Saturday, 27 February 2010
The Quarry, Sunday 21st February
Image above: The Children’s House, built by the Findhorn Foundation’s Youth Project, Erraid Quarry
I pace in the quarry, the camera rests on a tripod and I watch the clouds. I have come to wait on the landscape for a gift, a small rectangle of light. The sun has already made it into the island’s afternoon, its rays trimming the patches of snow back into the shadows of the rock faces. Below, the spoil heap artificially extends the quarry workings out into a plateau that crests over the island’s small pine plantation, the bay and the sound. A few years back the community laid out a spiral of rocks amongst the thin turf on the seaward edge of the heap. Even in a relatively short time it has become imbued with a feeling that its creation was in a more distant past, the Celtic symbolism fits with the wider landscape.
Over the sound, Columba’s abbey is side lit rendering its grey walls with deep shadows like folds in the sombre cassock of a monk. Behind the bell tower the rocks look down on the abbey’s thirteen hundred year history with little reverence, their presence stretches back into such inordinate vastness that even to say two and a half thousand million years doesn’t begin to describe its magnitude. I wait and wonder what my part in all this is.
I’m telling stories, I suppose it is something I have done my whole life. And then there are things to be done that don’t require a story, things that need elbow grease or the swing of a pick. Sometimes I confuse the two and think that stories stack roof slates and dig ditches, but they don’t. So what use, these stories?
Maybe I am just sending postcards to some future self, when I look back over my old writing I find time has erased my memory of the creative process leaving me to read the words anew, as if they were penned by the hand of a stranger. This is not unique to writing, sometimes I pull the kitchen draws out and inspect their dovetail joints in an attempt to keep the memory of making them alive but it has already been lost, so I wonder at another’s skill.
The island is littered with the handiwork of others, some good and some not so, but it matters little I live with it all. When Robert Louis Stevenson came here as a lighthouse engineer in training, he wrote of Sabbaths when the stone masons tools fell silent.
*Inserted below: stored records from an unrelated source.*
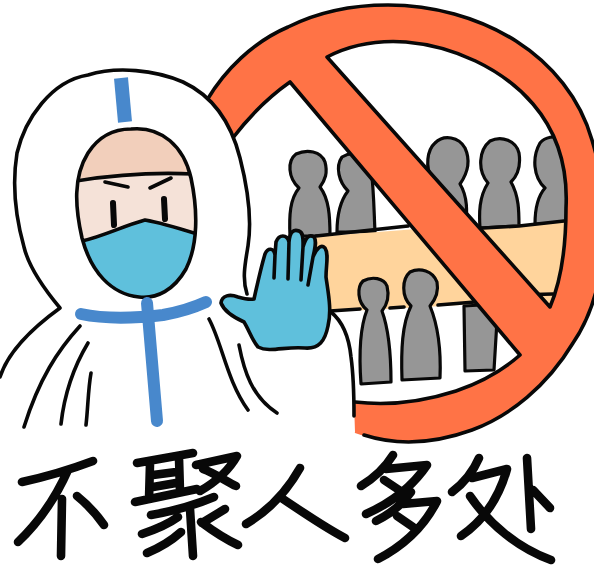
<!DOCTYPE html>
<html lang="zh-CN">
<head>
<meta charset="utf-8">
<title>不聚人多处</title>
<style>
:root{--ink:#080808;--paper:#fff;--ban:#ff7346;--table:#ffd49c;--crowd:#969696;--glove:#5fc0dc;--tape:#4888cc;--skin:#f5e2d8;--brow:#f2cfbb}
*{margin:0;padding:0}
html,body{width:594px;height:571px;overflow:hidden;background:var(--paper)}
.poster{display:block;width:594px;height:571px}
.ink{fill:none;stroke:var(--ink);stroke-width:3.6;stroke-linecap:round;stroke-linejoin:round}
.crowd path{fill:var(--crowd);stroke:var(--ink);stroke-width:3.2;stroke-linejoin:round;stroke-linecap:round}
.ban{fill:var(--ban)}
.paper{fill:var(--paper)}
.table{fill:var(--table)}
.glove{fill:var(--glove)}
.skin{fill:var(--skin)}
.forehead{fill:var(--brow)}
.tape{fill:none;stroke:var(--tape);stroke-width:12;stroke-linecap:round;stroke-linejoin:round}
.slogan{fill:none;stroke:var(--ink);stroke-width:8.6;stroke-linecap:round;stroke-linejoin:round}
</style>
</head>
<body>
<svg class="poster" viewBox="0 0 594 571" role="img" aria-label="不聚人多处：穿防护服的人员举手示意，禁止聚集">
<defs>
<path id="upper-opening" d="M327 57C352 44 378 40 406 42C453 46 502 68 533 104C557 132 568 168 566 208C566 246 561 281 550 307Z"/>
<path id="lower-opening" d="M290 82C270 96 251 114 232 139L210 250L310 401L355 402C389 406 425 401 456 391C482 382 502 371 520 355Z"/>
<path id="worker-suit" d="M88 75C117 66 155 70 183 82C213 96 231 122 240 158C249 193 252 220 248 246C245 264 242 279 246 296L326 313C341 321 349 336 351 357C354 379 354 400 355 432L350 450H-6V385C4 355 28 331 60 308C45 290 29 268 24 247C15 215 12 184 17 153C25 119 51 81 88 75Z"/>
<path id="face-shape" d="M131 129C162 126 184 147 191 178C198 211 198 245 186 269C174 290 157 299 139 297C111 294 91 272 82 238C75 207 73 177 88 153C99 136 115 129 131 129Z"/>
<clipPath id="upper-clip"><use href="#upper-opening"/></clipPath>
<clipPath id="lower-clip"><use href="#lower-opening"/></clipPath>
<clipPath id="face-clip"><use href="#face-shape"/></clipPath>
</defs>

<g id="prohibition-sign">
<path class="ban" d="M207 100C225 70 253 42 288 27C318 12 352 5 388 5C432 5 478 17 516 41C552 64 580 98 592 140C601 170 607 200 604 238C602 280 592 315 573 343C547 386 510 416 472 430C436 443 398 446 361 435L340 428L250 330Z"/>
<use class="paper" href="#upper-opening"/>
<use class="paper" href="#lower-opening"/>

<g clip-path="url(#upper-clip)">
<g class="crowd">
<path d="M438 212C445 199 441 186 432 177C425 168 427 150 435 143C444 134 459 137 465 148C471 161 467 174 460 184C468 197 467 212 466 230H440Z"/>
<path d="M480 228C479 213 479 197 488 183C477 170 479 150 490 141C502 135 516 141 519 153C521 166 518 175 511 182C519 196 519 212 519 226Z"/>
<path d="M535 224C535 207 538 196 545 188C533 177 532 157 540 143C545 137 555 135 562 139L570 224Z"/>
</g>
<path class="table" d="M310 236L470 229L575 220L570 304L330 312Z"/>
<path class="ink" d="M448 230L519 226L564 221M515 295L553 294"/>
</g>

<g clip-path="url(#lower-clip)">
<g class="crowd">
<path d="M290 236C289 215 290 199 299 188C288 178 287 161 296 154C307 149 321 151 325 162C328 173 325 180 320 187C329 199 330 216 330 236Z"/>
<path d="M337 232C337 213 341 200 348 191C339 182 335 167 342 157C353 150 365 154 371 167C374 192 374 212 375 232Z"/>
</g>
<path class="table" d="M312 237L430 228L540 330L500 303L330 312Z"/>
<path class="ink" d="M316 236L408 226M330 311L360 309M390 308L404 307M438 305L475 302"/>
<g class="crowd">
<path d="M464 306L498 304L494 370L465 371Z"/>
<path d="M361 384C359 356 359 330 367 310C357 302 357 287 363 281C372 276 384 278 387 286C390 298 386 306 382 311C390 333 391 359 391 382Z"/>
<path d="M402 380C401 350 402 324 411 306C401 296 402 279 410 272C420 267 433 271 437 282C439 292 435 300 430 306C439 328 441 354 440 378Z"/>
</g>
</g>

<use class="ink" href="#upper-opening"/>
<use class="ink" href="#lower-opening"/>
<path class="ink" d="M207 100C225 70 253 42 288 27C318 12 352 5 388 5C432 5 478 17 516 41C552 64 580 98 592 140C601 170 607 200 604 238C602 280 592 315 573 343C547 386 510 416 472 430C436 443 398 446 364 435"/>
</g>

<g id="health-worker">
<use class="paper" href="#worker-suit"/>
<path class="ink" d="M0 377C8 352 31 329 60 308C45 290 29 268 24 247C15 215 12 184 17 153C25 119 51 81 88 75C117 66 155 70 183 82C213 96 231 122 240 158C249 193 252 220 248 246C245 264 242 279 247 294M331 312C342 321 349 337 351 357C354 379 354 400 354 416"/>
<path class="ink" d="M80 326C58 350 39 379 24 427M88 343C73 368 64 397 61 424M91 373C88 390 88 408 86 425M209 319C222 343 227 381 248 410M239 345C244 371 252 397 277 413"/>

<g id="face">
<use class="skin" href="#face-shape"/>
<g clip-path="url(#face-clip)">
<path class="forehead" d="M70 120H200V174C160 173 119 176 70 181Z"/>
<path class="ink" d="M76 181C113 175 153 172 194 174"/>
<path class="glove" d="M80 241C104 236 123 226 145 220C162 223 178 228 198 235V305H80Z"/>
<path class="ink" d="M82 241C104 236 123 226 145 220C162 223 178 228 197 234"/>
</g>
<use class="ink" href="#face-shape"/>
<path class="ink" d="M105 182L128 187M150 188L171 178"/>
<path class="ink" stroke-width="6" style="stroke-width:6" d="M113 203L114 225M164 199L165 219"/>
</g>

<g id="suit-tape" class="tape">
<path d="M121 78L125 122" stroke-linecap="butt" style="stroke-width:14"/>
<path d="M81 314C109 320 137 318 163 315C180 312 195 307 206 302M147 303L157 421"/>
</g>

<g id="raised-hand">
<path class="glove" d="M254 299C258 281 262 264 265 254C268 247 274 248 275 255L276 242C279 234 287 234 289 242C290 231 294 229 299 231C304 233 303 240 303 247C306 237 309 234 314 237C317 241 315 248 313 257C317 248 321 244 325 248C329 254 326 265 326 277C328 292 332 310 328 326C325 341 319 349 305 348C286 346 270 353 258 347C252 340 249 330 244 322C233 317 224 311 221 303C222 295 230 294 238 297C245 299 249 300 254 299Z"/>
<path class="ink" d="M254 299C258 281 262 264 265 254C268 247 274 248 275 255L276 242C279 234 287 234 289 242C290 231 294 229 299 231C304 233 303 240 303 247C306 237 309 234 314 237C317 241 315 248 313 257C317 248 321 244 325 248C329 254 326 265 326 277C328 292 332 310 328 326C325 341 319 349 305 348C286 346 270 353 258 347C252 340 249 330 244 322C233 317 224 311 221 303C222 295 230 294 238 297C245 299 249 300 254 299M275 255L274 278M289 242L288 279M303 247L301 280M313 257L308 285"/>
</g>
</g>

<g id="slogan" class="slogan" role="img" aria-label="不聚人多处">
<path d="M22 482C45 477 69 470 93 461M68 470C56 497 38 523 18 542M62 499L61 556M77 496C87 504 97 515 104 525"/>
<path d="M137 463L193 453M150 464L149 499M179 458L180 492M153 475L176 472M153 487L176 483M135 502L197 489M196 465L237 456C228 472 214 483 200 491M203 469C214 473 226 481 236 486"/>
<path d="M214 497C195 505 174 511 151 515M190 509L193 556M178 517C167 525 154 530 142 534M181 532C171 541 159 548 147 553M225 509L202 523M201 522C213 531 225 539 238 545"/>
<path d="M300 468C287 491 268 511 246 524M283 499C304 513 324 527 345 538"/>
<path d="M393 455C385 468 374 478 361 486M386 469L427 465C412 487 391 503 366 514M384 480L399 490M411 492C402 505 390 514 376 521M403 504L437 501C424 527 403 546 378 559M397 516L413 527"/>
<path d="M479 458C473 472 464 483 452 492M472 478L507 469C499 498 483 521 461 536M470 496C489 524 518 548 551 560M527 458L531 529M533 490L550 508"/>
</g>
</svg>
</body>
</html>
They have been silent along time and yet Stevenson’s words almost carry as much weight of proof as the blocks that litter the quarry’s spoil heap, or the Dubh Artach lighthouse that guards the southern horizon.
Image below: Abandoned Blacksmith’s, Erraid Quarry